SCREENSAVIOR


2021
Single-channel video (color, sound)
7 minutes 12 seconds

SCREENSAVIOR is about a taxi driver who drifts into episodic assertions over social media, nostalgia, and identity. Through online platforms, most notably TikTok, the Filipino diaspora have found an outlet to share their experiences and criticisms about their culture. While several aspects are mutual, it is apparent that the diaspora is in a liminal moment. The work borrows the act of logging checkpoints as a vehicle for delivering the character’s thoughts. An anomaly of YouTube, checkpoints are comments — usually about depression or hopefulness — to videos of melancholic music from the Super Nintendo era. In video games, checkpoints are a place where one can update their progress, and as such, the diaspora is subjectively doing the same. Technology has the ability to transport you to another place, and when combined with nostalgia, time travel can be attempted.
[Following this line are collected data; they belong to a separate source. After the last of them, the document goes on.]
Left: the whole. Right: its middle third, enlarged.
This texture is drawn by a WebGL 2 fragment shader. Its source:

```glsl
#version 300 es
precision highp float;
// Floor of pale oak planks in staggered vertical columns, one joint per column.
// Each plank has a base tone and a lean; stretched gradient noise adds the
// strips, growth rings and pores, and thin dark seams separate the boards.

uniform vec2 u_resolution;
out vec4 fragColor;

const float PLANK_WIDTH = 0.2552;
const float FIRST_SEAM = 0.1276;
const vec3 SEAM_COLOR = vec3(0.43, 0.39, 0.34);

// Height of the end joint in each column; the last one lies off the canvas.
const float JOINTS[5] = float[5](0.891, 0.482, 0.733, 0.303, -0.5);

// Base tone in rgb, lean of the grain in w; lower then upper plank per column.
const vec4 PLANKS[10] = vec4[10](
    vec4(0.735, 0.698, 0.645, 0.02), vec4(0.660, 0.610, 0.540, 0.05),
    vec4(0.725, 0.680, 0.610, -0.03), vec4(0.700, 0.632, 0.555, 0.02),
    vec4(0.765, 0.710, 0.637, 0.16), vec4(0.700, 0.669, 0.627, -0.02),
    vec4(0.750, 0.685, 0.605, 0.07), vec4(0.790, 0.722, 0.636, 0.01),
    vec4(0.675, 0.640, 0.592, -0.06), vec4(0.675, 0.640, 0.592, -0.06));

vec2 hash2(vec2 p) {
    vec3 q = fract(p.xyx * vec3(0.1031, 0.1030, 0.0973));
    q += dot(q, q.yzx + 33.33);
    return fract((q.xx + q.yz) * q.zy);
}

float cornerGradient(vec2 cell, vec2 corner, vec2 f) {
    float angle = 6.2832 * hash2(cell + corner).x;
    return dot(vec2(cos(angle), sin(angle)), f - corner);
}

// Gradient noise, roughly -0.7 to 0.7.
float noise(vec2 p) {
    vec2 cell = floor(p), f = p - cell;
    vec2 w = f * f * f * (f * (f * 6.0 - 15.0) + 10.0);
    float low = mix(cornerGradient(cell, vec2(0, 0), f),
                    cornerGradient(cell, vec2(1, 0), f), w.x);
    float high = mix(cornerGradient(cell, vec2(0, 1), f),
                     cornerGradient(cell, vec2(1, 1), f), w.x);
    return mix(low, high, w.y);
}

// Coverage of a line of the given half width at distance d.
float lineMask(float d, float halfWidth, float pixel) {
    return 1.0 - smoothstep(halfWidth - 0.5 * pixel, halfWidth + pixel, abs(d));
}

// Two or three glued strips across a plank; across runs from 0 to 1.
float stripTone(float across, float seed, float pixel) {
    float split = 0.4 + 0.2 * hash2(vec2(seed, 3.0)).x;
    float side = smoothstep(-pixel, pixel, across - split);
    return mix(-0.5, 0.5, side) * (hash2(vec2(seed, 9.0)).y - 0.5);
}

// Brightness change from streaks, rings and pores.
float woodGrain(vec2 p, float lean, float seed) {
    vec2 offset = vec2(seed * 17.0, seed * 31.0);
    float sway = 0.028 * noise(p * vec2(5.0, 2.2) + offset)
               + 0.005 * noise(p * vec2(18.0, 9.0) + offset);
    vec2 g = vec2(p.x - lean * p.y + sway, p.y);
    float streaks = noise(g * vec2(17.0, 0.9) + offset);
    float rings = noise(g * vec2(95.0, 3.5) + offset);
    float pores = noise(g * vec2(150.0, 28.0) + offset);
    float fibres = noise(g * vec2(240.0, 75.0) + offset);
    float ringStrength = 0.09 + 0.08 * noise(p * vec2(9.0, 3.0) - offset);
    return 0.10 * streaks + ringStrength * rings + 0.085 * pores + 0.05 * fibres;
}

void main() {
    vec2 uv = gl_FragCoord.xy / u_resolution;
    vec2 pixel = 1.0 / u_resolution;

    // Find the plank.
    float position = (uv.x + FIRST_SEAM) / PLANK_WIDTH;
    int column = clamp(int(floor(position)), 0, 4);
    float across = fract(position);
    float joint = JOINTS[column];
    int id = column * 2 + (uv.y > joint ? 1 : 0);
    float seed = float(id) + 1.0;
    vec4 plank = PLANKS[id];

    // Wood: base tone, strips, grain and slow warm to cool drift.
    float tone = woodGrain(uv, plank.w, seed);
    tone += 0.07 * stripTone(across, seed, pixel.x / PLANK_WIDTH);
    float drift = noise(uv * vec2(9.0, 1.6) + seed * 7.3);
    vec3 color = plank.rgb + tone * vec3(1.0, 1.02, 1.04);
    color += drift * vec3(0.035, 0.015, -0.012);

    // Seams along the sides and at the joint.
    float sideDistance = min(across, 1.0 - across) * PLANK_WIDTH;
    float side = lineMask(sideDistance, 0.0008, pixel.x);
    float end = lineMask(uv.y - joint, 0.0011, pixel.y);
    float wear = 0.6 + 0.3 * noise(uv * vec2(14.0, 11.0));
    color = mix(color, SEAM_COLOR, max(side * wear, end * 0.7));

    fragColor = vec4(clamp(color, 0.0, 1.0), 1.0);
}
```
Nostalgia constructs romanticized moments of our lives. The Filipino diaspora have the huge privilege of experiencing the greatest hits of the Philippines when visiting with their parent[s]. In 2018-19, I lived in Manila with hopes of bridging the mainland with my upbringing in Southern California’s diaspora. During which, without my mother, I realized the Philippines I grew up visiting, and learning about from its migrants, were either fabricated or long gone. Mirroring the diaspora, I witnessed a society engulfed by capitalism, ethnocentrism, and cultural abandonment. Nostalgia creates an error in perception, where confirmation biases can live freely, and attempts of recapturing euphoric moments can result in exhaustion.
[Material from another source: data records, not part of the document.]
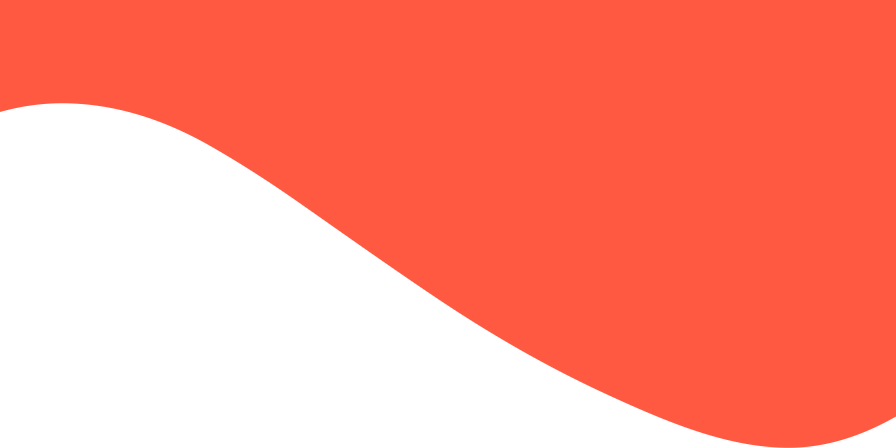
Give the GLSL for this background, as a Shadertoy shader.

```glsl
// Knots of the wave: x, height, slope
const vec3 KNOTS[8] = vec3[8](
    vec3(0.0, 0.75, 0.28),
    vec3(0.138, 0.7695, 0.0),
    vec3(0.4688, 0.6745, -0.57),
    vec3(0.6667, 0.5482, -0.70),
    vec3(0.9766, 0.3333, -0.67),
    vec3(1.3542, 0.1198, -0.46),
    vec3(1.7604, 0.0005, 0.0),
    vec3(2.0, 0.0703, 0.57)
);

// Cubic Hermite segment between two knots
float hermite(vec3 a, vec3 b, float x) {
    float span = b.x - a.x;
    float t = (x - a.x) / span;
    float u = 1.0 - t;
    float blend = t * t * (3.0 - 2.0 * t);
    return mix(a.y, b.y, blend) + span * t * u * (a.z * u - b.z * t);
}

float waveHeight(float x) {
    float height = KNOTS[0].y;
    for (int i = 0; i < 7; i++) {
        if (x >= KNOTS[i].x) height = hermite(KNOTS[i], KNOTS[i + 1], x);
    }
    return height;
}

void mainImage(out vec4 fragColor, in vec2 fragCoord) {
    // Canvas is two units wide and one unit high
    vec2 p = fragCoord / iResolution.xy * vec2(2.0, 1.0);
    float above = p.y - waveHeight(p.x);

    // Edge one pixel wide, measured across the curve
    float pixel = length(vec2(dFdx(above), dFdy(above)));
    float coverage = clamp(0.5 + above / pixel, 0.0, 1.0);

    vec3 white = vec3(1.0);
    vec3 coral = vec3(1.0, 0.35, 0.255);
    fragColor = vec4(mix(white, coral, coverage), 1.0);
}
```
For the last several years, the Filipino diaspora have been rallying for decolonization and cultural relativism, though their perspectives are often debated. Filipinos have an ongoing history of conflicting ideologies, where progress for the country and its people is always fleeting. The resulting work is an allegory for being deluded by our biases and environment, reflective of today’s lived experiences of Filipinos holding onto, figuring out, or rewriting the past and the present.
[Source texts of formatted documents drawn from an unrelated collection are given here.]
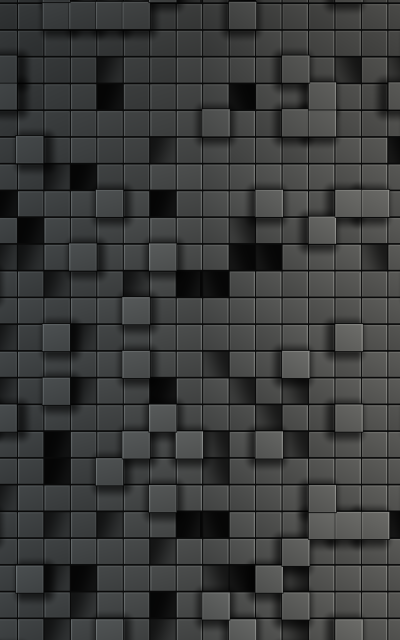
Write a Shadertoy shader that draws this background.

```glsl
// Wall of dark square blocks, some raised with soft shadows and some sunk into black holes.
#define GRID vec2(15.12, 23.93)     // blocks across and down
#define ORIGIN vec2(0.34, 0.19)     // part of a block cut off at the lower left
#define GROOVE vec2(0.022, 0.032)   // half width of the gaps, in blocks
#define RIM 0.045                   // width of the lit bevel
#define DEEP_SHARE 0.07
#define SUNK_SHARE 0.085
#define RAISED_SHARE 0.14
#define RAISED_HALF 0.54            // half size of a raised block
#define COOL vec3(0.222, 0.235, 0.240)
#define WARM vec3(0.318, 0.318, 0.308)
#define GAP vec3(0.035, 0.037, 0.037)

float hash(vec2 p) {
    vec3 q = fract(vec3(p.xyx) * 0.1031);
    q += dot(q, q.yzx + 33.33);
    return fract((q.x + q.y) * q.z);
}

bool isRaised(vec2 cell) {
    return hash(cell + 17.0) > 1.0 - RAISED_SHARE;
}

// Large light: cool on the left, warm on the right, dimmer at the top.
vec3 wallColor(vec2 uv) {
    vec3 c = mix(COOL, WARM, smoothstep(0.0, 1.0, uv.x));
    return c * (1.04 - 0.2 * smoothstep(0.65, 1.0, uv.y));
}

// Front of a block: slight gradient, bright bevel, dark gap outside.
vec3 blockFace(vec2 q, float halfSize, vec3 base, float side, float aa) {
    vec2 inset = halfSize - abs(q) - GROOVE;
    vec2 inside = smoothstep(-aa, aa, inset);
    vec2 bevel = 1.0 - smoothstep(0.0, RIM + aa, inset);
    float sideLight = mix(0.25, 0.6, step(0.0, -q.x * side));
    float topLight = q.y > 0.0 ? 0.3 : 0.06;
    vec3 c = base * (1.0 + 0.13 * q.y - 0.06 * q.x * side);
    c *= 1.0 + max(bevel.x * sideLight, bevel.y * topLight);
    return mix(GAP, c, inside.x * inside.y);
}

// Floor of a sunk block, shaded by the walls around it.
vec3 holeFloor(vec2 q, bool deep, vec3 base, float side, float aa) {
    float lit = smoothstep(-0.55, 0.6, q.x * side - 0.35 * q.y);
    vec3 c = base * (deep ? mix(0.08, 0.28, lit * lit) : mix(0.3, 0.78, lit));
    vec2 inside = smoothstep(-aa, aa, 0.5 - abs(q) - GROOVE);
    return mix(GAP, c, inside.x * inside.y);
}

void mainImage(out vec4 fragColor, in vec2 fragCoord) {
    vec2 uv = fragCoord / iResolution.xy;
    vec2 p = uv * GRID + ORIGIN;
    vec2 cell = floor(p);
    vec2 q = p - cell - 0.5;
    float aa = 0.7 * GRID.x / iResolution.x;
    float side = 1.0 - 2.0 * uv.x;     // shadows fall toward the middle
    float lightSide = side < 0.0 ? -1.0 : 1.0;
    vec3 wall = wallColor(uv);

    // Level blocks and holes
    float kind = hash(cell + 71.0);
    vec3 base = wall * (0.95 + 0.1 * hash(cell + 5.0));
    vec3 col = kind < DEEP_SHARE + SUNK_SHARE
        ? holeFloor(q, kind < DEEP_SHARE, base, lightSide, aa)
        : blockFace(q, 0.5, base, lightSide, aa);

    // Raised blocks nearby: shadow on the level wall, then the block on top
    float shade = 1.0;
    float cover = 0.0;
    vec3 top = vec3(0.0);
    for (int j = -1; j <= 1; j++) {
        for (int i = -1; i <= 1; i++) {
            vec2 other = cell + vec2(i, j);
            if (!isRaised(other)) continue;
            // Perspective pushes raised blocks away from the centre
            vec2 lean = 0.09 * ((other + 0.5 - ORIGIN) / GRID - 0.5);
            vec2 r = p - other - 0.5 - lean;

            vec2 s = abs(r - vec2(0.24 * side, -0.08)) - 0.45;
            float away = length(max(s, 0.0));
            shade *= 1.0 - 0.6 * (1.0 - smoothstep(0.0, 0.52, away));

            vec2 edge = smoothstep(-aa, aa, RAISED_HALF - abs(r));
            float here = edge.x * edge.y;
            vec3 raisedBase = wall * (1.1 + 0.12 * hash(other + 5.0));
            vec3 face = blockFace(r, RAISED_HALF, raisedBase, lightSide, aa);
            top = mix(top, face, here / max(here + cover * (1.0 - here), 0.001));
            cover = max(cover, here);
        }
    }
    col = mix(col * shade, top, cover);
    fragColor = vec4(col, 1.0);
}
```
Additional notes:
Exhibited in Artefacts, curated by Christina Lopez, Artinformal Gallery, Manila, Philippines, 2021.